▶ **REQUIRED WORK**:
Take the data below and copy exactly the lines starting at the one with "var(--glass); stroke: var(--red);" and finishing at the one with "380 101 440", both included.

_ _ _ _

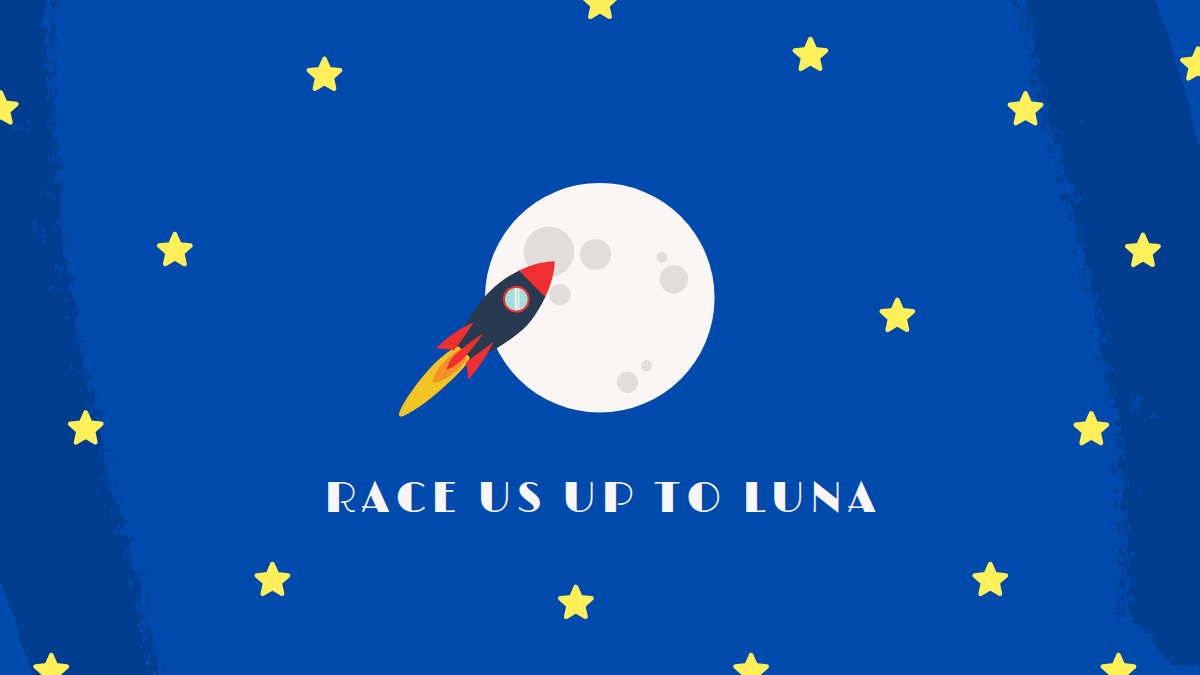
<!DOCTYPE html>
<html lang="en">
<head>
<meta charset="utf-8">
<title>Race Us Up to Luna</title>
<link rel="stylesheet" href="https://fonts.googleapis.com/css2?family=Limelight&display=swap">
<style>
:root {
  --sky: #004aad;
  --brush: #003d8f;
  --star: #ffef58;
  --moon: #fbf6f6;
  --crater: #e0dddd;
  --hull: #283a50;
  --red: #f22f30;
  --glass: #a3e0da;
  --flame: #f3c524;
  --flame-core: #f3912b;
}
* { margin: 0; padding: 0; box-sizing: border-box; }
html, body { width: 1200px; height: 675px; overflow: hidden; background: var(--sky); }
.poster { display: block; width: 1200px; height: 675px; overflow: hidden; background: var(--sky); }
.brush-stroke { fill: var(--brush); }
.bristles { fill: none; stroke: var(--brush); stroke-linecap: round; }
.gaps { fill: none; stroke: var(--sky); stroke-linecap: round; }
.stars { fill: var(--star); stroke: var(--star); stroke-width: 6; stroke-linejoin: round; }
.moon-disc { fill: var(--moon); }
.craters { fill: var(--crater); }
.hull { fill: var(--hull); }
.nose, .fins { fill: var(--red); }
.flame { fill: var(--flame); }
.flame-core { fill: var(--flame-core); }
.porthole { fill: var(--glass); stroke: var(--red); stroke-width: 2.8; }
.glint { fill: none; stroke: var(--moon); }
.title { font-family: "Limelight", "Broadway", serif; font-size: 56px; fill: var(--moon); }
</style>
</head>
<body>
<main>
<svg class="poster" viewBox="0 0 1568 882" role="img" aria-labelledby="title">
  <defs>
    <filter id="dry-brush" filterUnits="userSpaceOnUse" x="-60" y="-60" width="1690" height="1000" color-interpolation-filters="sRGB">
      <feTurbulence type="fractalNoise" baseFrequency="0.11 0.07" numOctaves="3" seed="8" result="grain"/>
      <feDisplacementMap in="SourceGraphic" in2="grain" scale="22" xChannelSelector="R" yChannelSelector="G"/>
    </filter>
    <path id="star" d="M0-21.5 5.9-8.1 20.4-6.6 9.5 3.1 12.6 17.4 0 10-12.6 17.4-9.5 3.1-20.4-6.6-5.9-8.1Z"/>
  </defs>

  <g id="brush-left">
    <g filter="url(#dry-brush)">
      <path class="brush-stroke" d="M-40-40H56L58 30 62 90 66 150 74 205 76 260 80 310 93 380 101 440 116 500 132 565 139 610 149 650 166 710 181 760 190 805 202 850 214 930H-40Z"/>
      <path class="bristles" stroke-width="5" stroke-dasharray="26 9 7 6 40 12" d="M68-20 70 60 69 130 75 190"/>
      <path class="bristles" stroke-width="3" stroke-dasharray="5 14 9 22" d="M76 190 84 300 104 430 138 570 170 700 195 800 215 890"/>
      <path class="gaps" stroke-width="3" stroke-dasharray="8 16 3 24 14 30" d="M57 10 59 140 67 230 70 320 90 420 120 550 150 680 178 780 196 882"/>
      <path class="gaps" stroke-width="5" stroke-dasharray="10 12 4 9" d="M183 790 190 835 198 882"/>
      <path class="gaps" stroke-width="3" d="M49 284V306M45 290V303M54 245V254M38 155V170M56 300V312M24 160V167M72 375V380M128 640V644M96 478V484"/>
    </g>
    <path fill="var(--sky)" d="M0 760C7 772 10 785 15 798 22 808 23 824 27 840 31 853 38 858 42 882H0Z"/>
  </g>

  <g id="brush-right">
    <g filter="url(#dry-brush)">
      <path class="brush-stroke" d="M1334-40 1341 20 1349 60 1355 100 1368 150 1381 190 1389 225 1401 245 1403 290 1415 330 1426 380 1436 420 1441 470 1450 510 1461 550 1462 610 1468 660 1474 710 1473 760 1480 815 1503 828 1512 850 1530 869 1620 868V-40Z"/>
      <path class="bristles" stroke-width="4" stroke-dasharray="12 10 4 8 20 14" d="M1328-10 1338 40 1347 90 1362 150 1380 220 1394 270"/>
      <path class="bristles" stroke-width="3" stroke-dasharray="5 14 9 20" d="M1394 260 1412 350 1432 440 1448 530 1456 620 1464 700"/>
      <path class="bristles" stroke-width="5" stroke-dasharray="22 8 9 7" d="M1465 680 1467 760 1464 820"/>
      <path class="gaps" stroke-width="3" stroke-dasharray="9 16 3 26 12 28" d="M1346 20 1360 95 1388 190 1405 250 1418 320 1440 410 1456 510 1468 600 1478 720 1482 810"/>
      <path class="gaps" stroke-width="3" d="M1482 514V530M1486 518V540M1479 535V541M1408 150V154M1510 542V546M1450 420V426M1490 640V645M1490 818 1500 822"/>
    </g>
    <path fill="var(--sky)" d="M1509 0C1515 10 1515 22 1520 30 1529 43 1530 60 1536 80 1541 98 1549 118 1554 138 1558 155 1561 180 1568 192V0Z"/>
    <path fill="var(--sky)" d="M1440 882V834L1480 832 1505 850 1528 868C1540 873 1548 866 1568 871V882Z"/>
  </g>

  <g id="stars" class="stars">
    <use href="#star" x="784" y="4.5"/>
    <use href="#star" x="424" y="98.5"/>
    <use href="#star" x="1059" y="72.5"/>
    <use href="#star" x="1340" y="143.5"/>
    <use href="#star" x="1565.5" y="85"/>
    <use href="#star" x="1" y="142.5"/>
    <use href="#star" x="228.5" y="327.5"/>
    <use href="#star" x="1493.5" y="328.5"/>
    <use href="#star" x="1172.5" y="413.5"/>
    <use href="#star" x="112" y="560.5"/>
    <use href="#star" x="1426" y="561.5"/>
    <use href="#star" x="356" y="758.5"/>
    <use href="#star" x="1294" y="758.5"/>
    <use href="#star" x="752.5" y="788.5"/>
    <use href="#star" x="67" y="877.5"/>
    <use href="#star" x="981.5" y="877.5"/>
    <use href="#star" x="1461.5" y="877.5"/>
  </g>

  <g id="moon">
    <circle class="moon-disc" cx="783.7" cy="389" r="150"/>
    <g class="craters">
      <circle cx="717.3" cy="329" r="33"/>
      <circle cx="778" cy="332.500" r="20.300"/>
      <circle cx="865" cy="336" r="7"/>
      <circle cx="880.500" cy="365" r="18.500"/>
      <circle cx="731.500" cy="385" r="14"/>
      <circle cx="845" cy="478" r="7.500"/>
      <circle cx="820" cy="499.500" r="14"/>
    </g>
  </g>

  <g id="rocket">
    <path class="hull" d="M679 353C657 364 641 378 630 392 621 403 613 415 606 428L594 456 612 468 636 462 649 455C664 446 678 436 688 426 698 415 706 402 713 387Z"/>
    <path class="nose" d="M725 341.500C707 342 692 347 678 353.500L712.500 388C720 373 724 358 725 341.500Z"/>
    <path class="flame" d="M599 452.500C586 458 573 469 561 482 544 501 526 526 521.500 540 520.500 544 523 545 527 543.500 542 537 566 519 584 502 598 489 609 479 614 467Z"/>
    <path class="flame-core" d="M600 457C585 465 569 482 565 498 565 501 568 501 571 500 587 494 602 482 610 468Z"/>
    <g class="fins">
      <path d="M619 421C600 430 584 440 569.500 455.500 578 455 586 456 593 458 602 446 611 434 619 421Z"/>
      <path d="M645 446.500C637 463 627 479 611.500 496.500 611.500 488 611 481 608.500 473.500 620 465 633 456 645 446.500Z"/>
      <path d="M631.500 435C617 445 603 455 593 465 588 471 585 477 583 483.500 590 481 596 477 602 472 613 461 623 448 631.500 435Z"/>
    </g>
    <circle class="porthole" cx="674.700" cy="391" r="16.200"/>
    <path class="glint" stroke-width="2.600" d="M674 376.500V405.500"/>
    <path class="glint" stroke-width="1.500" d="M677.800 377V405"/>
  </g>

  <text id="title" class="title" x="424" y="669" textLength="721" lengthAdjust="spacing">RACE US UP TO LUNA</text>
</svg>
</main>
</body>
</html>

_ _ _ _

▶ **OUTPUT**:
.porthole { fill: var(--glass); stroke: var(--red); stroke-width: 2.8; }
.glint { fill: none; stroke: var(--moon); }
.title { font-family: "Limelight", "Broadway", serif; font-size: 56px; fill: var(--moon); }
</style>
</head>
<body>
<main>
<svg class="poster" viewBox="0 0 1568 882" role="img" aria-labelledby="title">
  <defs>
    <filter id="dry-brush" filterUnits="userSpaceOnUse" x="-60" y="-60" width="1690" height="1000" color-interpolation-filters="sRGB">
      <feTurbulence type="fractalNoise" baseFrequency="0.11 0.07" numOctaves="3" seed="8" result="grain"/>
      <feDisplacementMap in="SourceGraphic" in2="grain" scale="22" xChannelSelector="R" yChannelSelector="G"/>
    </filter>
    <path id="star" d="M0-21.5 5.9-8.1 20.4-6.6 9.5 3.1 12.6 17.4 0 10-12.6 17.4-9.5 3.1-20.4-6.6-5.9-8.1Z"/>
  </defs>

  <g id="brush-left">
    <g filter="url(#dry-brush)">
      <path class="brush-stroke" d="M-40-40H56L58 30 62 90 66 150 74 205 76 260 80 310 93 380 101 440 116 500 132 565 139 610 149 650 166 710 181 760 190 805 202 850 214 930H-40Z"/>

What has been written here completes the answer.